YOUR INSTRUCTIONS
Print every record exactly, omitting all pictures.

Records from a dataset
====
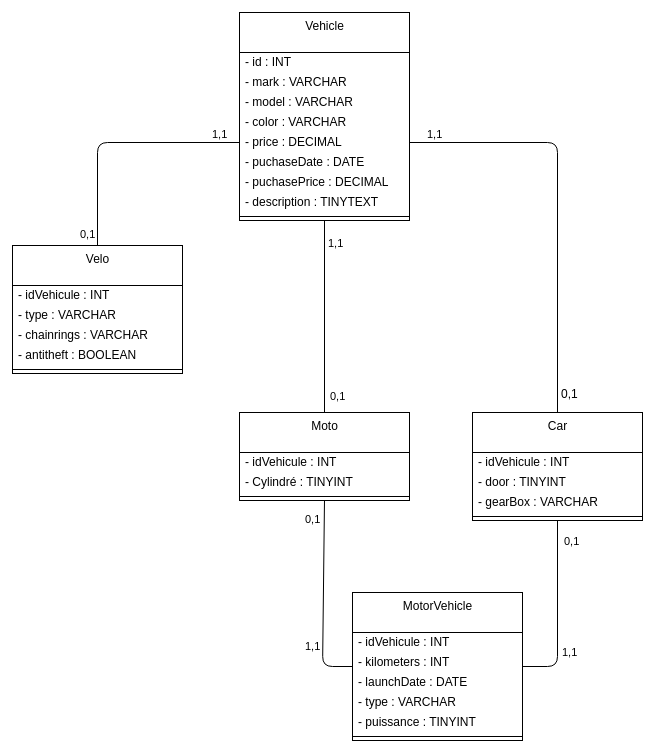
<!DOCTYPE html>
<html lang="en">
<head>
<meta charset="utf-8">
<title>Vehicle class diagram</title>
<style>
:root { --ink: #000; --paper: #fff; }
* { box-sizing: border-box; margin: 0; padding: 0; }
html, body { width: 655px; height: 753px; overflow: hidden; background: var(--paper); }
.diagram {
  position: relative; width: 655px; height: 753px;
  color: var(--ink); font: 12px/20px "Liberation Sans", Arial, sans-serif;
}
.connectors { position: absolute; left: 0; top: 0; fill: none; stroke: var(--ink); stroke-width: 1; }
.entity {
  position: absolute; width: 171px;
  border: 1px solid var(--ink); background: var(--paper);
}
.entity h2 {
  height: 40px; border-bottom: 1px solid var(--ink);
  font-size: 12px; font-weight: 400; line-height: 26px; text-align: center;
}
.entity ul { margin-top: -1px; padding: 0 5px 4px; list-style: none; white-space: nowrap; }
.entity .operations { height: 4px; border-top: 1px solid var(--ink); }
.vehicle { left: 239px; top: 12px; }
.velo { left: 12px; top: 245px; }
.moto { left: 239px; top: 412px; }
.car { left: 472px; top: 412px; }
.motor-vehicle { left: 352px; top: 592px; }
.cardinality { position: absolute; font-size: 11px; line-height: 14px; white-space: nowrap; }
.cardinality.large { font-size: 12px; }
</style>
</head>
<body>
<main class="diagram">
  <svg class="connectors" width="655" height="753" viewBox="0 0 655 753" aria-hidden="true">
    <path d="M239 142.5H107.5Q97.5 142.5 97.5 152.5V245"/>
    <path d="M410 142.5H547.5Q557.5 142.5 557.5 152.5V412"/>
    <path d="M324.5 220V412"/>
    <path d="M324.5 500L322.7 656.5Q322.5 666.5 332.5 666.5H352"/>
    <path d="M557.5 520V656.5Q557.5 666.5 547.5 666.5H522"/>
  </svg>

  <section class="entity vehicle">
    <h2>Vehicle</h2>
    <ul>
      <li>- id : INT</li>
      <li>- mark : VARCHAR</li>
      <li>- model : VARCHAR</li>
      <li>- color : VARCHAR</li>
      <li>- price : DECIMAL</li>
      <li>- puchaseDate : DATE</li>
      <li>- puchasePrice : DECIMAL</li>
      <li>- description : TINYTEXT</li>
    </ul>
    <div class="operations"></div>
  </section>

  <section class="entity velo">
    <h2>Velo</h2>
    <ul>
      <li>- idVehicule : INT</li>
      <li>- type : VARCHAR</li>
      <li>- chainrings : VARCHAR</li>
      <li>- antitheft : BOOLEAN</li>
    </ul>
    <div class="operations"></div>
  </section>

  <section class="entity moto">
    <h2>Moto</h2>
    <ul>
      <li>- idVehicule : INT</li>
      <li>- Cylindré : TINYINT</li>
    </ul>
    <div class="operations"></div>
  </section>

  <section class="entity car">
    <h2>Car</h2>
    <ul>
      <li>- idVehicule : INT</li>
      <li>- door : TINYINT</li>
      <li>- gearBox : VARCHAR</li>
    </ul>
    <div class="operations"></div>
  </section>

  <section class="entity motor-vehicle">
    <h2>MotorVehicle</h2>
    <ul>
      <li>- idVehicule : INT</li>
      <li>- kilometers : INT</li>
      <li>- launchDate : DATE</li>
      <li>- type : VARCHAR</li>
      <li>- puissance : TINYINT</li>
    </ul>
    <div class="operations"></div>
  </section>

  <span class="cardinality" style="left:212px;top:127px">1,1</span>
  <span class="cardinality" style="left:80px;top:227px">0,1</span>
  <span class="cardinality" style="left:427px;top:127px">1,1</span>
  <span class="cardinality large" style="left:561px;top:387px">0,1</span>
  <span class="cardinality" style="left:328px;top:236px">1,1</span>
  <span class="cardinality" style="left:330px;top:389px">0,1</span>
  <span class="cardinality" style="left:305px;top:512px">0,1</span>
  <span class="cardinality" style="left:305px;top:639px">1,1</span>
  <span class="cardinality" style="left:564px;top:534px">0,1</span>
  <span class="cardinality" style="left:562px;top:645px">1,1</span>
</main>
</body>
</html>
====
SOLUTION FOR THIS EXERCISE
<!DOCTYPE html>
<html lang="en">
<head>
<meta charset="utf-8">
<title>Vehicle class diagram</title>
<style>
:root { --ink: #000; --paper: #fff; }
* { box-sizing: border-box; margin: 0; padding: 0; }
html, body { width: 655px; height: 753px; overflow: hidden; background: var(--paper); }
.diagram {
  position: relative; width: 655px; height: 753px;
  color: var(--ink); font: 12px/20px "Liberation Sans", Arial, sans-serif;
}
.connectors { position: absolute; left: 0; top: 0; fill: none; stroke: var(--ink); stroke-width: 1; }
.entity {
  position: absolute; width: 171px;
  border: 1px solid var(--ink); background: var(--paper);
}
.entity h2 {
  height: 40px; border-bottom: 1px solid var(--ink);
  font-size: 12px; font-weight: 400; line-height: 26px; text-align: center;
}
.entity ul { margin-top: -1px; padding: 0 5px 4px; list-style: none; white-space: nowrap; }
.entity .operations { height: 4px; border-top: 1px solid var(--ink); }
.vehicle { left: 239px; top: 12px; }
.velo { left: 12px; top: 245px; }
.moto { left: 239px; top: 412px; }
.car { left: 472px; top: 412px; }
.motor-vehicle { left: 352px; top: 592px; }
.cardinality { position: absolute; font-size: 11px; line-height: 14px; white-space: nowrap; }
.cardinality.large { font-size: 12px; }
</style>
</head>
<body>
<main class="diagram">
  <svg class="connectors" width="655" height="753" viewBox="0 0 655 753" aria-hidden="true">
    <path d="M239 142.5H107.5Q97.5 142.5 97.5 152.5V245"/>
    <path d="M410 142.5H547.5Q557.5 142.5 557.5 152.5V412"/>
    <path d="M324.5 220V412"/>
    <path d="M324.5 500L322.7 656.5Q322.5 666.5 332.5 666.5H352"/>
    <path d="M557.5 520V656.5Q557.5 666.5 547.5 666.5H522"/>
  </svg>

  <section class="entity vehicle">
    <h2>Vehicle</h2>
    <ul>
      <li>- id : INT</li>
      <li>- mark : VARCHAR</li>
      <li>- model : VARCHAR</li>
      <li>- color : VARCHAR</li>
      <li>- price : DECIMAL</li>
      <li>- puchaseDate : DATE</li>
      <li>- puchasePrice : DECIMAL</li>
      <li>- description : TINYTEXT</li>
    </ul>
    <div class="operations"></div>
  </section>

  <section class="entity velo">
    <h2>Velo</h2>
    <ul>
      <li>- idVehicule : INT</li>
      <li>- type : VARCHAR</li>
      <li>- chainrings : VARCHAR</li>
      <li>- antitheft : BOOLEAN</li>
    </ul>
    <div class="operations"></div>
  </section>

  <section class="entity moto">
    <h2>Moto</h2>
    <ul>
      <li>- idVehicule : INT</li>
      <li>- Cylindré : TINYINT</li>
    </ul>
    <div class="operations"></div>
  </section>

  <section class="entity car">
    <h2>Car</h2>
    <ul>
      <li>- idVehicule : INT</li>
      <li>- door : TINYINT</li>
      <li>- gearBox : VARCHAR</li>
    </ul>
    <div class="operations"></div>
  </section>

  <section class="entity motor-vehicle">
    <h2>MotorVehicle</h2>
    <ul>
      <li>- idVehicule : INT</li>
      <li>- kilometers : INT</li>
      <li>- launchDate : DATE</li>
      <li>- type : VARCHAR</li>
      <li>- puissance : TINYINT</li>
    </ul>
    <div class="operations"></div>
  </section>

  <span class="cardinality" style="left:212px;top:127px">1,1</span>
  <span class="cardinality" style="left:80px;top:227px">0,1</span>
  <span class="cardinality" style="left:427px;top:127px">1,1</span>
  <span class="cardinality large" style="left:561px;top:387px">0,1</span>
  <span class="cardinality" style="left:328px;top:236px">1,1</span>
  <span class="cardinality" style="left:330px;top:389px">0,1</span>
  <span class="cardinality" style="left:305px;top:512px">0,1</span>
  <span class="cardinality" style="left:305px;top:639px">1,1</span>
  <span class="cardinality" style="left:564px;top:534px">0,1</span>
  <span class="cardinality" style="left:562px;top:645px">1,1</span>
</main>
</body>
</html>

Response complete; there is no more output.